Twenty-five years after a stretch of the Hudson north of Troy was designated a Superfund site, dredging has begun.

The city just created an Office of Environmental Remediation to deal with brownfield sites that don't qualify under the state program.

If it ever gets that far, the city may not be thrilled with designating Newtown Creek a Superfund site, because it is actually a contributing polluter.

At Fault Lines, there's concern that limits on Utica's water supply will stifle growth.

Paterson backs Brian Higgins' proposal that would keep excess energy profits from local hydropower in the region.

At Rochester Follies, publicmarketman writes that Mayor Duffy's budget is going to run the city into the ground.

Here are some things that won't happen if the M.T.A. capital budget is not funded.

In addition to the nascent Long Island succession movement, Rockland and Orange county would like to get out of the M.T.A. Both are unlikely to happen.

The transit union wants a bailout, since stimulus money is going towards capital projects.

Bloomberg said he doesn't think there's an effective way to collect the new 50-cent fee on taxis.

A Golisano-Pigeon front group that attacked Assemblyman Sam Hoyt in the last election has been fined for not disclosing spending to the B.O.E.

S.L. Green, among other firms, appears to be taking advantage of loopholes in campaign finance laws, writes Adam Lisberg.

Charlie Rangel endorsed Bill Thompson.

Through various exceptions and loopholes, 32,000 state employees got raises after Paterson's hiring freeze.

A firm hired by the city to consult of where pension funds would invest also manages $90 million of pension fund money.

Taxes could go way up in the next decade if pension costs remain the same.

Steve Ratner says he will finally break ground in September on the basketball arena that's part of the drastically scaled-back Atlantic Yards plan.

The part of the plan that includes residential and office space could be a long way off, writes Charles Bagli.

At Noticing New York there is much skepticism about the city's claim that Coney Island residents need more shopping opportunities.

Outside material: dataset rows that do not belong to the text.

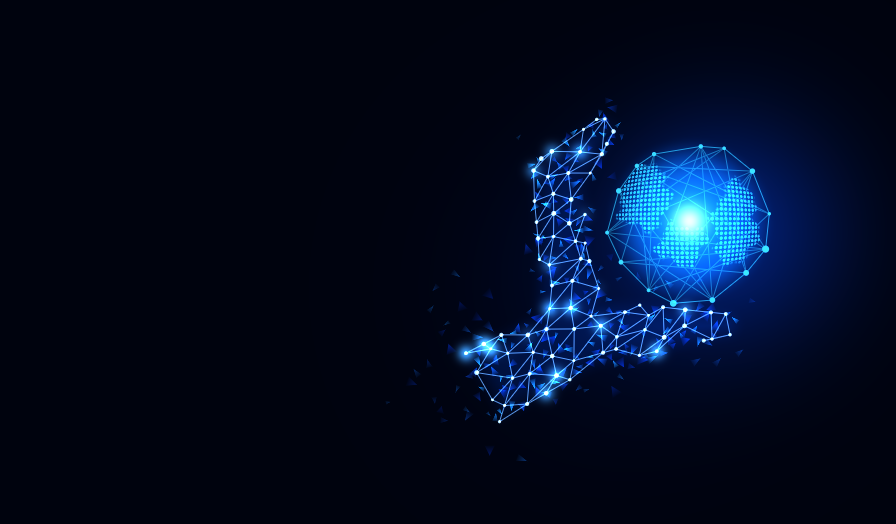
Reproduce this background procedurally as a WebGL 1 fragment shader.

```glsl
precision highp float;
uniform vec2 u_resolution;

#define GLOBE_CENTER vec2(1.316, 0.578)
#define GLOBE_RADIUS 0.153
#define RIM_NODES 14
#define MESH_CELL 0.043
#define SHARD_CELL 0.021
#define LINE_WIDTH 0.0009
#define NIGHT vec3(0.0, 0.010, 0.056)
#define HALO_BLUE vec3(0.008, 0.105, 0.37)
#define CYAN vec3(0.20, 0.82, 0.90)
#define ICE vec3(0.72, 0.90, 1.0)

vec2 hash2(vec2 p) {
  return fract(sin(vec2(dot(p, vec2(127.1, 311.7)), dot(p, vec2(269.5, 183.3)))) * 43758.5);
}

// Antialiased coverage of a signed distance
float fill(float d) {
  return clamp(0.5 - d * u_resolution.y, 0.0, 1.0);
}

float bell(vec2 v, float size) {
  return exp(-dot(v, v) / (size * size));
}

float capsule(vec2 p, vec2 a, vec2 b, float ra, float rb) {
  vec2 ab = b - a;
  float h = clamp(dot(p - a, ab) / dot(ab, ab), 0.0, 1.0);
  return length(p - a - ab * h) - mix(ra, rb, h);
}

float line(vec2 p, vec2 a, vec2 b) {
  return fill(capsule(p, a, b, LINE_WIDTH, LINE_WIDTH));
}

// Open hand: fingers, palm, thumb and a cut wrist
float hand(vec2 p) {
  vec2 wrist = vec2(0.924, 0.264);
  vec2 knuckle = vec2(1.066, 0.660);
  vec2 base = vec2(1.073, 0.522);
  vec2 palm = vec2(1.108, 0.364);
  float arm = capsule(p, wrist, palm, 0.071, 0.067);
  arm = max(arm, dot(wrist - p, vec2(0.87, 0.50)));
  float d = min(arm, capsule(p, palm, vec2(1.384, 0.380), 0.067, 0.021));
  d = min(d, capsule(p, base, vec2(1.092, 0.390), 0.044, 0.068));
  d = min(d, capsule(p, knuckle, base, 0.050, 0.044));
  return min(d, capsule(p, vec2(1.148, 0.751), knuckle, 0.023, 0.050));
}

// Mesh node: position and visibility; nodes near the edge snap to it
vec3 meshNode(vec2 cell) {
  vec2 q = (cell + 0.2 + 0.6 * hash2(cell)) * MESH_CELL;
  float d = hand(q);
  if (d > -0.012) {
    vec2 e = vec2(0.002, 0.0);
    q -= d * vec2(hand(q + e.xy) - d, hand(q + e.yx) - d) / e.x;
  }
  return vec3(q, step(d, 0.024));
}

vec3 meshLight(vec2 p) {
  vec2 cell = floor(p / MESH_CELL);
  vec3 nodes[9];
  vec3 light = vec3(0.0);
  for (int y = 0; y < 3; y++) {
    for (int x = 0; x < 3; x++) {
      vec2 id = cell + vec2(x, y) - 1.0;
      vec3 n = meshNode(id);
      nodes[y * 3 + x] = n;
      vec2 h = hash2(id + 31.0);
      float flare = smoothstep(0.72, 1.0, h.x);
      light += n.z * ICE * fill(length(p - n.xy) - 0.0025 - 0.0022 * h.y);
      light += n.z * flare * vec3(0.25, 0.65, 1.0) * bell(p - n.xy, 0.015);
    }
  }
  float wires = 0.0;
  for (int y = 0; y < 2; y++) {
    for (int x = 0; x < 2; x++) {
      vec3 a = nodes[y * 3 + x];
      vec3 b = nodes[y * 3 + x + 1];
      vec3 c = nodes[y * 3 + x + 3];
      vec3 d = nodes[y * 3 + x + 4];
      wires = max(wires, a.z * b.z * line(p, a.xy, b.xy));
      wires = max(wires, a.z * c.z * line(p, a.xy, c.xy));
      wires = max(wires, a.z * d.z * line(p, a.xy, d.xy));
    }
  }
  return light + wires * vec3(0.36, 0.58, 0.82);
}

// Blue splinters, dense in the hand and drifting off it
vec3 shardLight(vec2 p) {
  vec2 cell = floor(p / SHARD_CELL);
  vec3 light = vec3(0.0);
  for (int y = -1; y <= 1; y++) {
    for (int x = -1; x <= 1; x++) {
      vec2 id = cell + vec2(x, y);
      vec2 h = hash2(id + 7.0);
      vec2 k = hash2(id + 53.0);
      vec2 q = (id + h) * SHARD_CELL;
      float near = exp(-max(hand(q), 0.0) / 0.022);
      float drift = 0.5 * bell(q - vec2(0.93, 0.30), 0.12);
      float turn = 6.283 * h.x;
      vec2 v = mat2(cos(turn), sin(turn), -sin(turn), cos(turn)) * (p - q);
      v.x *= 1.0 + k.y;
      float tri = max(abs(v.x) * 0.87 + v.y * 0.5, -v.y) - mix(0.003, 0.007, h.y);
      vec3 tint = mix(vec3(0.01, 0.12, 0.55), vec3(0.12, 0.62, 1.0), k.y * k.y);
      float shade = clamp(0.6 + v.y * 70.0, 0.15, 1.3) * mix(0.3, 1.0, near);
      light += step(k.x, max(0.72 * near, drift)) * shade * tint * fill(tri);
    }
  }
  return light;
}

vec2 rimNode(float i) {
  vec2 h = hash2(vec2(mod(i, float(RIM_NODES)), 4.0));
  float a = (i + 0.6 * h.x) * 6.28319 / float(RIM_NODES);
  return GLOBE_RADIUS * mix(0.94, 1.05, h.y) * vec2(cos(a), sin(a));
}

// Dotted land, chords between rim nodes and a white core
vec3 globeLight(vec2 g) {
  float r = length(g);
  vec3 light = vec3(0.01, 0.20, 0.46) * smoothstep(0.165, 0.09, r);
  vec2 w = g + 0.007 * sin(g.yx * 95.0 + vec2(1.0, 2.0)) + 0.004 * sin(g.yx * 210.0);
  float land = min(length((w - vec2(-0.087, 0.048)) / vec2(0.049, 0.064)),
                   length((w - vec2(0.087, -0.004)) / vec2(0.042, 0.080)));
  land = min(land, length((w - vec2(-0.015, -0.045)) / vec2(0.046, 0.038)));
  vec2 grid = g * (1.0 + 12.0 * r * r) / 0.0098;
  float dots = smoothstep(0.48, 0.22, length(fract(grid) - 0.5));
  light += CYAN * 0.75 * dots * smoothstep(1.08, 0.92, land) * step(r, 0.142);
  float wires = 0.0;
  float beads = 0.0;
  for (int i = 0; i < RIM_NODES; i++) {
    float k = float(i);
    vec2 a = rimNode(k);
    wires = max(wires, line(g, a, rimNode(k + 1.0)));
    wires = max(wires, 0.7 * line(g, a, rimNode(k + 4.0)));
    wires = max(wires, 0.6 * line(g, a, rimNode(k + 5.0 + mod(k, 2.0))));
    beads = max(beads, fill(length(g - a) - mix(0.003, 0.0068, hash2(vec2(k, 9.0)).x)));
  }
  light = mix(light, CYAN, 0.65 * wires);
  light = mix(light, vec3(0.22, 0.80, 0.86), beads);
  light += vec3(0.08, 0.50, 0.62) * bell(g, 0.072);
  return light + vec3(0.85, 0.75, 0.65) * bell(g, 0.027);
}

void main() {
  vec2 p = gl_FragCoord.xy / u_resolution.y;
  // Night and wide halos
  vec3 color = NIGHT + HALO_BLUE * bell(p - vec2(1.39, 0.56), 0.215);
  color += vec3(0.0, 0.018, 0.075) * bell(p - vec2(1.16, 0.45), 0.27);
  float d = hand(p);
  if (d < 0.25) color += shardLight(p);
  if (d < 0.06) {
    color += vec3(0.0, 0.05, 0.16) * smoothstep(0.02, -0.04, d);
    color += meshLight(p);
  }
  vec2 g = p - GLOBE_CENTER;
  if (length(g) < 0.19) color += globeLight(g);
  gl_FragColor = vec4(min(color, 1.0), 1.0);
}
```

Utah governor Jim Huntsman, a moderate Republican who David Axelrod recently said is the only Republican who could run in 2012, will become special envoy to China.

Accordingly, in an Irish Times piece about the decline of the Republican Party, Niall Stanage mourns the death of the New England Republican and writes, "the GOP could be entering the kind of doldrums from which the British Conservative Party is only beginning to emerge."

Weekend in Review: Israel’s Capitulation, a New Health Commissioner